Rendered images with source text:
---------------

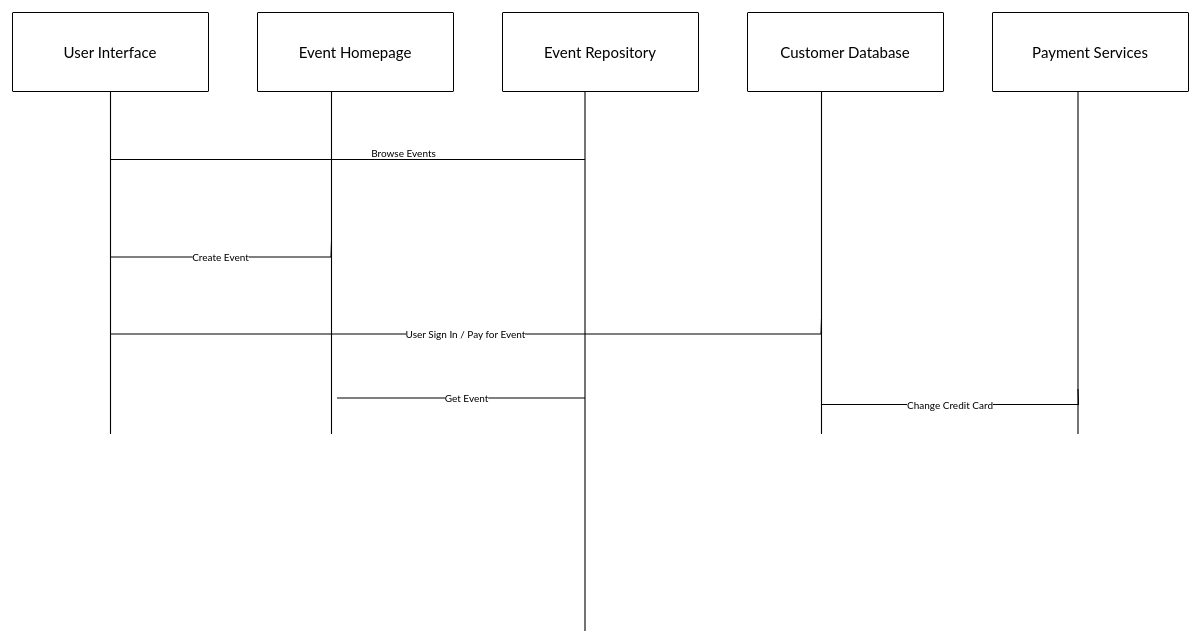
<!DOCTYPE html>
<html lang="en">
<head>
<meta charset="utf-8">
<title>Event booking sequence diagram</title>
<style>
:root { --ink: #000; --paper: #fff; }
* { box-sizing: border-box; margin: 0; padding: 0; }
html, body { width: 1200px; height: 644px; overflow: hidden; background: var(--paper); }
body { font-family: Lato, Carlito, sans-serif; color: var(--ink); }
.diagram { position: relative; width: 1200px; height: 644px; overflow: hidden; }
.connectors { position: absolute; inset: 0; display: block; stroke: var(--ink); stroke-width: 1.1; fill: none; }
.participants { position: relative; display: flex; gap: 48px; padding: 11.5px; list-style: none; }
.participant {
  flex: none; width: 197px; height: 80px;
  display: flex; align-items: center; justify-content: center;
  border: 1px solid var(--ink); border-radius: 1px; background: var(--paper);
  font-size: 15px; line-height: 18px; white-space: nowrap;
}
.message {
  position: absolute; transform: translate(-50%, -50%);
  font-size: 10px; line-height: 12px; white-space: nowrap;
  background: var(--paper);
}
.browse { left: 403.5px; top: 152.5px; }
.create { left: 220.5px; top: 256.5px; }
.sign-in { left: 465.5px; top: 333.5px; }
.get { left: 466.5px; top: 397.5px; }
.change-card { left: 950px; top: 404.5px; }
</style>
</head>
<body>
<main class="diagram">
  <svg class="connectors" width="1200" height="644" viewBox="0 0 1200 644" aria-hidden="true">
    <g class="lifelines">
      <line x1="110.5" y1="91" x2="110.5" y2="434"/>
      <line x1="331.5" y1="91" x2="331.5" y2="434"/>
      <line x1="585" y1="91" x2="585" y2="631"/>
      <line x1="821.5" y1="91" x2="821.5" y2="434"/>
      <line x1="1078" y1="91" x2="1078" y2="434"/>
    </g>
    <g class="message-lines">
      <line x1="110" y1="159.5" x2="585" y2="159.5"/>
      <polyline points="110,257 331,257 331.5,242"/>
      <polyline points="110,334 821,334 821.5,319"/>
      <line x1="337" y1="398" x2="585" y2="398"/>
      <polyline points="821,404.5 1078.5,404.5 1078,389"/>
    </g>
  </svg>
  <ul class="participants">
    <li class="participant">User Interface</li>
    <li class="participant">Event Homepage</li>
    <li class="participant">Event Repository</li>
    <li class="participant">Customer Database</li>
    <li class="participant">Payment Services</li>
  </ul>
  <p class="message browse">Browse Events</p>
  <p class="message create">Create Event</p>
  <p class="message sign-in">User Sign In / Pay for Event</p>
  <p class="message get">Get Event</p>
  <p class="message change-card">Change Credit Card</p>
</main>
</body>
</html>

---------------

What the task requires =
How many of the lines above hold the word "style"? Give only that number.

Written response =
3